Mr. Hussman even more negative

As noted last week, Mr. Hussman has a very unfavorable risk-reward view of the U.S. equity market.  Mr. Hussman has been negative for quite awhile now, but look at what he thinks now...

Friday, September 14, 2012

What worries Mr. John Hussman

So what do I worry about? I worry that investors forget how devastating a deep investment loss can be on a portfolio. I worry that the constant hope for central bank action has given investors a false sense of security that recessions and deep market downturns can be made obsolete. I worry that the depth of the recessions and downturns – when they occur – will be much deeper precisely because of the speculation, moral hazard, and misallocation of resources that monetary authorities have encouraged. I worry that both a global recession and severe market downturn are closer at hand than investors assume, partly despite, and partly because, they have so fully embraced the illusory salvation of monetary intervention.

me too...

Tuesday, September 11, 2012

Mr. Seth Klarman quotes

Some good advice and knowledge to absorb from

“Most institutional investors… feel compelled… to swing at almost every pitch and forgo batting selectivity for frequency.”

“So if the entire country became security analysts, memorized Benjamin Graham’s ‘Intelligent Investor’ and regularly attended Warren Buffett’s annual shareholder meetings, most people would, nevertheless, find themselves irresistibly drawn to hot initial public offerings, momentum strategies and investment fads. People would still find it tempting to day trade and perform technical analysis on stocks. A country of security analysts would still overreact. In short, even the best trained investors would make the same mistakes investors have been making forever, and for the same immutable reason – that they cannot help it.”

“I will be buying what other people are selling. I will be buying what is loathed and despised.”
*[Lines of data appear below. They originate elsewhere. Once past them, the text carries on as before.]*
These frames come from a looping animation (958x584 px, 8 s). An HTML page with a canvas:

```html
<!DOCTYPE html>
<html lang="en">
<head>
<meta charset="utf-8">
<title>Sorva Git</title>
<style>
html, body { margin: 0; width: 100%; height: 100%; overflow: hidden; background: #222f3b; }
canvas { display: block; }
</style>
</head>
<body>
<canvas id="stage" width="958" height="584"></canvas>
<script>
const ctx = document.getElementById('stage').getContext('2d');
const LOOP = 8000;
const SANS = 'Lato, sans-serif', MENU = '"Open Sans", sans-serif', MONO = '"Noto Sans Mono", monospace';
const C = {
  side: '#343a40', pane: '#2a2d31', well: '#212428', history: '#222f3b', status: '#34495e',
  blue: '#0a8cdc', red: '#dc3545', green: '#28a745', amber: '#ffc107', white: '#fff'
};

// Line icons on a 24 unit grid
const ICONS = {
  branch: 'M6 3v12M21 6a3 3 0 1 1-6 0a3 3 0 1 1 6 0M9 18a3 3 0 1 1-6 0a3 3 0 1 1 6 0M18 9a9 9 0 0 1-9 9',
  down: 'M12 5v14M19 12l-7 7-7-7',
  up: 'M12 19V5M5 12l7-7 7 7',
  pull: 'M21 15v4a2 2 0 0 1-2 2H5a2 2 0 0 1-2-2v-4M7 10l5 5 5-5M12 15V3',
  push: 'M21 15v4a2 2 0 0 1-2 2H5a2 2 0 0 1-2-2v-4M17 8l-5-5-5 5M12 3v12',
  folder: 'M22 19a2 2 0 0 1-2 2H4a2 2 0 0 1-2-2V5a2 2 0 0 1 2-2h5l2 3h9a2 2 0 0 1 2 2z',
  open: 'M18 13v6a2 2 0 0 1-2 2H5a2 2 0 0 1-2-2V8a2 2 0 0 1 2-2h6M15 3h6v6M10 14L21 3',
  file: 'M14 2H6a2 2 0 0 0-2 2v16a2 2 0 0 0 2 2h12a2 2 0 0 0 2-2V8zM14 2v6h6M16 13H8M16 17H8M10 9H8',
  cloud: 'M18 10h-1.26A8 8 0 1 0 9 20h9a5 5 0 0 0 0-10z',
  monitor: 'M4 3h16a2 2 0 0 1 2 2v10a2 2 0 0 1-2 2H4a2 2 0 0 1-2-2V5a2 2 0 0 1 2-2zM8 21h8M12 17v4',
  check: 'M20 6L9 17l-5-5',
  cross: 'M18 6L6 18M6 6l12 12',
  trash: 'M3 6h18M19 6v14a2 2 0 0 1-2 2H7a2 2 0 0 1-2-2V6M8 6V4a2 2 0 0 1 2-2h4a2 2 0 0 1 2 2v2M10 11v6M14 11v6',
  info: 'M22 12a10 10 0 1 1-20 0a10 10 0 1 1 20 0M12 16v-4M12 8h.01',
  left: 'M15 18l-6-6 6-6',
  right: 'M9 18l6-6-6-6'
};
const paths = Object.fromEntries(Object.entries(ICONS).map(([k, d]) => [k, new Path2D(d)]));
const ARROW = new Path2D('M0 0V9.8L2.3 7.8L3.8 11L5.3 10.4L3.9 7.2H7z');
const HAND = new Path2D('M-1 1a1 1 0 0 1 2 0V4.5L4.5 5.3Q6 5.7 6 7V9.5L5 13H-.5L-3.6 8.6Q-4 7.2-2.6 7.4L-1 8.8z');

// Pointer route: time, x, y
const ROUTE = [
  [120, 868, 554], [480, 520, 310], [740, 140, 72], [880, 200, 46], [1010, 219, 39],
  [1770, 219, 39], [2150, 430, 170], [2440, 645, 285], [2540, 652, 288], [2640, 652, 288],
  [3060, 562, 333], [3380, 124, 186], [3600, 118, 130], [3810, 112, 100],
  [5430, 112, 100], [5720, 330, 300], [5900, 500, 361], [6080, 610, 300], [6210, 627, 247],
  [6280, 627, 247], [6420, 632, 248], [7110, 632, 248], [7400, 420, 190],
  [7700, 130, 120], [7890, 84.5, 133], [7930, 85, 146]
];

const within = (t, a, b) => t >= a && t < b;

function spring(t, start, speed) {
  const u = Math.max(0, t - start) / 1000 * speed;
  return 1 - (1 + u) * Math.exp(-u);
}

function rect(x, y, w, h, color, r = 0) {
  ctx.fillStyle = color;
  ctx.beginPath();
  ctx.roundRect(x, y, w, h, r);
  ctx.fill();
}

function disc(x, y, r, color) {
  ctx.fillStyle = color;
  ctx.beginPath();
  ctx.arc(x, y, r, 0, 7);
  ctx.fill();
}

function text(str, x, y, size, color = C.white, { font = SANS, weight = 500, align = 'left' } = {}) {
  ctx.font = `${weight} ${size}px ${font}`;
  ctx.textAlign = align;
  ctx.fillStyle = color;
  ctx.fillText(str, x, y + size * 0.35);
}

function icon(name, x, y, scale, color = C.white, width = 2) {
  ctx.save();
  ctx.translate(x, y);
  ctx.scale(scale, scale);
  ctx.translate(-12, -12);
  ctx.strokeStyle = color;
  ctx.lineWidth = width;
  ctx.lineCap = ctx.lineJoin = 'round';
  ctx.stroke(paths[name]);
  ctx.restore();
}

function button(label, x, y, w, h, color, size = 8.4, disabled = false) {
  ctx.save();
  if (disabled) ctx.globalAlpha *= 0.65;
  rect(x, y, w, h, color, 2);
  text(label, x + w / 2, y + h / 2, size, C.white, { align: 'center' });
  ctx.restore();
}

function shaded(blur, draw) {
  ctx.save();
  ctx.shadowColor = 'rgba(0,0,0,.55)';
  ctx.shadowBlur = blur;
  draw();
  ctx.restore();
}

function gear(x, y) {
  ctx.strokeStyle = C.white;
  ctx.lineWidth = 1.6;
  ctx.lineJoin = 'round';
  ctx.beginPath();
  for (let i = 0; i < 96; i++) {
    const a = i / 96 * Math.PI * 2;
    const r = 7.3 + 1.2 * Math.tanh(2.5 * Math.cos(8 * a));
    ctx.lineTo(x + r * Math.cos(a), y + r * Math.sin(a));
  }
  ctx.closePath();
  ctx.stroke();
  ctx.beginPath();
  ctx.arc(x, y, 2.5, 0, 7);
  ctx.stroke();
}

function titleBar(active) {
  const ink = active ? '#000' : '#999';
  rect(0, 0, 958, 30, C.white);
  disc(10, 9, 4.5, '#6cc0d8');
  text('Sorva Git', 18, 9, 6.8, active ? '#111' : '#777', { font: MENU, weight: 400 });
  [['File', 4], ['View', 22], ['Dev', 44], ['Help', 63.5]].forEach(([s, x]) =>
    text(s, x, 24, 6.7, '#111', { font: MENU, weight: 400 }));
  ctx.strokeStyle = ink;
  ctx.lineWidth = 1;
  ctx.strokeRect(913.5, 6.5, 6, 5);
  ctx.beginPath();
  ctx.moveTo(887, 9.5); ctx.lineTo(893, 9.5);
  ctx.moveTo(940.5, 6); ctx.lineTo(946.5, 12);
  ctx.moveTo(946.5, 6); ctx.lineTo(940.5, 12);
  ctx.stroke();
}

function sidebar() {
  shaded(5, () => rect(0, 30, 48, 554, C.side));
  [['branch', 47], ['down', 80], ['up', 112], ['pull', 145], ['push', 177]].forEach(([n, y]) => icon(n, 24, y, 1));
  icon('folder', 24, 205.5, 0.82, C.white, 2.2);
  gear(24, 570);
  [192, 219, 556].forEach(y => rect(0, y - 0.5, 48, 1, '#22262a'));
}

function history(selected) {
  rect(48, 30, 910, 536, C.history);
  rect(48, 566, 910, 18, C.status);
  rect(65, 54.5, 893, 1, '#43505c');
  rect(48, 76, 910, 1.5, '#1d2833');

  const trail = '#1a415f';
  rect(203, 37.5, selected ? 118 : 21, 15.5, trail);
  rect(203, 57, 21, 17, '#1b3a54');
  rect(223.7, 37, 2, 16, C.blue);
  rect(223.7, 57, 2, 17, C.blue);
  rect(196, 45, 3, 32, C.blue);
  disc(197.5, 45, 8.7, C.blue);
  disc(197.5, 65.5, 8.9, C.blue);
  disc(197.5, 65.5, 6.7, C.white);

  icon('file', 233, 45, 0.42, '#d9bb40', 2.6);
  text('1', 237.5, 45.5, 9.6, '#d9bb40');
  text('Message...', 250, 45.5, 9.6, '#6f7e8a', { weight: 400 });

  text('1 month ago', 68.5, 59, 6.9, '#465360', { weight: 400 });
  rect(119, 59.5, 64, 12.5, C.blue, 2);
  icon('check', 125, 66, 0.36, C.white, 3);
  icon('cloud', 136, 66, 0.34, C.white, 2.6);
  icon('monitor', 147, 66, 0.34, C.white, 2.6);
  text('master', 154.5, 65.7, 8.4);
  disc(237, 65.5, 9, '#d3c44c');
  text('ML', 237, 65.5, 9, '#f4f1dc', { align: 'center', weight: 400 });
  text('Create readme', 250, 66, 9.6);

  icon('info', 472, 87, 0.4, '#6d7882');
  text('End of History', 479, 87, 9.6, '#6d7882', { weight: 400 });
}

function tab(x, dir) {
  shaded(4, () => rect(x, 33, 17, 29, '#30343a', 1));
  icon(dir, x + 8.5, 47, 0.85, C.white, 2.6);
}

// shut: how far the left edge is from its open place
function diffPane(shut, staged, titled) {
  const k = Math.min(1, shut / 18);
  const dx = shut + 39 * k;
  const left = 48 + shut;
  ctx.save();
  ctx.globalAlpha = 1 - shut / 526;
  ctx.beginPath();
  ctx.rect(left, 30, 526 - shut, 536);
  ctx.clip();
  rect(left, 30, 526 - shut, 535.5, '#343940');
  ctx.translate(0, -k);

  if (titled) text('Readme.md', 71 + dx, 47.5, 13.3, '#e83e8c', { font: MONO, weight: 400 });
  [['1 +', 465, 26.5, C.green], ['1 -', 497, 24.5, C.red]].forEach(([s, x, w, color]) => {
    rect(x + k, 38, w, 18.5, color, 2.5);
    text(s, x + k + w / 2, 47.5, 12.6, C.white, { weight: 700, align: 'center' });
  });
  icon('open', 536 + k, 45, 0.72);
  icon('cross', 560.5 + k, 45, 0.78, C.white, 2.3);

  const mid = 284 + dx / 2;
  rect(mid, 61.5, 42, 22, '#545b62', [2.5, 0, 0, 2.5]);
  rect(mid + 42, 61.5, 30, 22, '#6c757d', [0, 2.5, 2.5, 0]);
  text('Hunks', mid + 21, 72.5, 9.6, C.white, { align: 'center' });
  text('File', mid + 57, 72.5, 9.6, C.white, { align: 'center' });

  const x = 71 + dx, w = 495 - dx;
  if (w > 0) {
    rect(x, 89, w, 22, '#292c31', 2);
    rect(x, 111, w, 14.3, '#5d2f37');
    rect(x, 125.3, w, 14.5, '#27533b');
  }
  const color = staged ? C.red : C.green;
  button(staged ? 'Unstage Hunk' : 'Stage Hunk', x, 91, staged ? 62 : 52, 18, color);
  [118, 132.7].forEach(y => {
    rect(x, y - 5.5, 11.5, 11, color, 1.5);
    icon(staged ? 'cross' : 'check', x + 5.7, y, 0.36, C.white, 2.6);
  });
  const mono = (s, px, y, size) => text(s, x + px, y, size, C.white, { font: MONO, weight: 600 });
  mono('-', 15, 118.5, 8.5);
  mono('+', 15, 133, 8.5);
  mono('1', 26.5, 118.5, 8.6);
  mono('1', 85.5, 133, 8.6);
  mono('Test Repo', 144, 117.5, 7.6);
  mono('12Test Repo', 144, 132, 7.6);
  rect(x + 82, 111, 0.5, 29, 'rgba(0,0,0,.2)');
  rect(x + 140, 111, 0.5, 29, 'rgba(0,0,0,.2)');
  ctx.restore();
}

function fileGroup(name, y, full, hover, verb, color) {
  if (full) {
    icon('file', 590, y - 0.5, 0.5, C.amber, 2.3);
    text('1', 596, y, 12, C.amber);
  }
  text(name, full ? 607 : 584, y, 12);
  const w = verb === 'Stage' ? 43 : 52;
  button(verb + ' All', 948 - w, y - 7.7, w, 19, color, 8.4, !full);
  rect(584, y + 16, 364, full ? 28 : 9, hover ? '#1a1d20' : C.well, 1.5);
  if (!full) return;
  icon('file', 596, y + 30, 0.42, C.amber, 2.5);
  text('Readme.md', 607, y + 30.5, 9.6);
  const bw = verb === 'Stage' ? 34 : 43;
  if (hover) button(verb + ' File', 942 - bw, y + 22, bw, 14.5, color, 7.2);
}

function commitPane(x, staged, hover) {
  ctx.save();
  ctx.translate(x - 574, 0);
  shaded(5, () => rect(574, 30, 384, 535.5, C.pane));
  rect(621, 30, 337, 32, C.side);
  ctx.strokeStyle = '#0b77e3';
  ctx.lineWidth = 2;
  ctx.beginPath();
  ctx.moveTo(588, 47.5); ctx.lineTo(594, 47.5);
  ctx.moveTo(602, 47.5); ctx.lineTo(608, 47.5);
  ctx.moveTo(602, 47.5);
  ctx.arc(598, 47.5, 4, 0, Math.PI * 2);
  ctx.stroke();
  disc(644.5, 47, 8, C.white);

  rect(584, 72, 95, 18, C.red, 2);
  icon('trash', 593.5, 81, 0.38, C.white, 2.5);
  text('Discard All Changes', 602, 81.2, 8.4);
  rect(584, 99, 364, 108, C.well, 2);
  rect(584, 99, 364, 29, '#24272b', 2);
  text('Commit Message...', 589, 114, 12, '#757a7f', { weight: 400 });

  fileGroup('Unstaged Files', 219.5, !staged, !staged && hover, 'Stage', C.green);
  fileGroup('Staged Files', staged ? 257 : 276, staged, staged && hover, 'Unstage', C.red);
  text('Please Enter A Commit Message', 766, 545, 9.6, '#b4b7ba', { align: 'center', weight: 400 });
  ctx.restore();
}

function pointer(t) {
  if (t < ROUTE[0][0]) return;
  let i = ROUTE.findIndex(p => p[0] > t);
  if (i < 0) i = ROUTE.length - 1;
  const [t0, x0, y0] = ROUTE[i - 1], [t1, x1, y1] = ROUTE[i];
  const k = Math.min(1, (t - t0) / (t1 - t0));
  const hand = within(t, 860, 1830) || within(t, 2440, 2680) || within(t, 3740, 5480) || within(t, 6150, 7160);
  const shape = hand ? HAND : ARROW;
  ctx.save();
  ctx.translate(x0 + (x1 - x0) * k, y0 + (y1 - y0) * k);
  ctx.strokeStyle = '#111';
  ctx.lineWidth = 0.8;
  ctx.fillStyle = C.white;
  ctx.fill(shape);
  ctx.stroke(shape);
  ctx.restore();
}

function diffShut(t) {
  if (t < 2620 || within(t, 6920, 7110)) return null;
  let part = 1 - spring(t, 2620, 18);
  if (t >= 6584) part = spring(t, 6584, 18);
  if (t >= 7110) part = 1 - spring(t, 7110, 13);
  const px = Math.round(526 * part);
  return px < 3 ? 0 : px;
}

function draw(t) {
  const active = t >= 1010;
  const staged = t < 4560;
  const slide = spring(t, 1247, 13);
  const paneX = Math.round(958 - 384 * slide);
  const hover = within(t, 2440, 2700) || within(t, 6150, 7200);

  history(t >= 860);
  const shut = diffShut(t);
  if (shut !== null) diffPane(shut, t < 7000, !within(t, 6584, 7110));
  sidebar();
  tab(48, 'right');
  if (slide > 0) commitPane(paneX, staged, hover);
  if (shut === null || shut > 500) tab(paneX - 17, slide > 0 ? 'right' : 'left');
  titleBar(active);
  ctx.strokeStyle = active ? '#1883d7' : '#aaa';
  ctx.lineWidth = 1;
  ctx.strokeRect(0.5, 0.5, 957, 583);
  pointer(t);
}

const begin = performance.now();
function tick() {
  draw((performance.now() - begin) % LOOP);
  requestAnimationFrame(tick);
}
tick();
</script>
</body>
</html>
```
“In capital markets, price is set by the most panicked seller at the end of a trading day. Value, which is determined by cash flows and assets, is not. In this environment, the chaos is so extreme, the panic selling so urgent, that there is almost no possibility that sellers are acting on superior information. Indeed, in situation after situation, it seems clear that fundamentals do not factor into their decision making at all.”

“In the aftermath of this financial crisis, I think everyone needs to look deep within themselves and ask how they want to live their lives. Do they want to live close to the edge, or do they want stability? In my view, people should have a year or two of living expenses in cash if possible, and they shouldn’t use leverage anywhere in their lives.

“Baupost build numerous new positions as the markets fell in 2008. While it is always tempting to try to time the market and wait for the bottom to be reached (as if it would be obvious when it arrived), such a strategy has proven over the years to be deeply flawed. Historically, little volume transacts at the bottom or on the way back up, and competition from other buyers will be much greater when the markets settle down and the economy begins to recover. Moreover, the price recovery from a bottom can be very swift. Therefore, an investor should put money to work amidst the throes of a bear market, appreciating that things will likely get worse before they get better.”

“Here’s how to know if you have the makeup to be an investor. How would you handle the following situation? Let’s say you own a Procter & Gamble in your portfolio and the stock price goes down by half. Do you like it better? If it falls in half, do you reinvest dividends? Do you take cash out of savings to buy more? If you have the confidence to do that, then you’re an investor. If you don’t, you’re not an investor, you’re a speculator, and you shouldn’t be in the stock market in the first place.”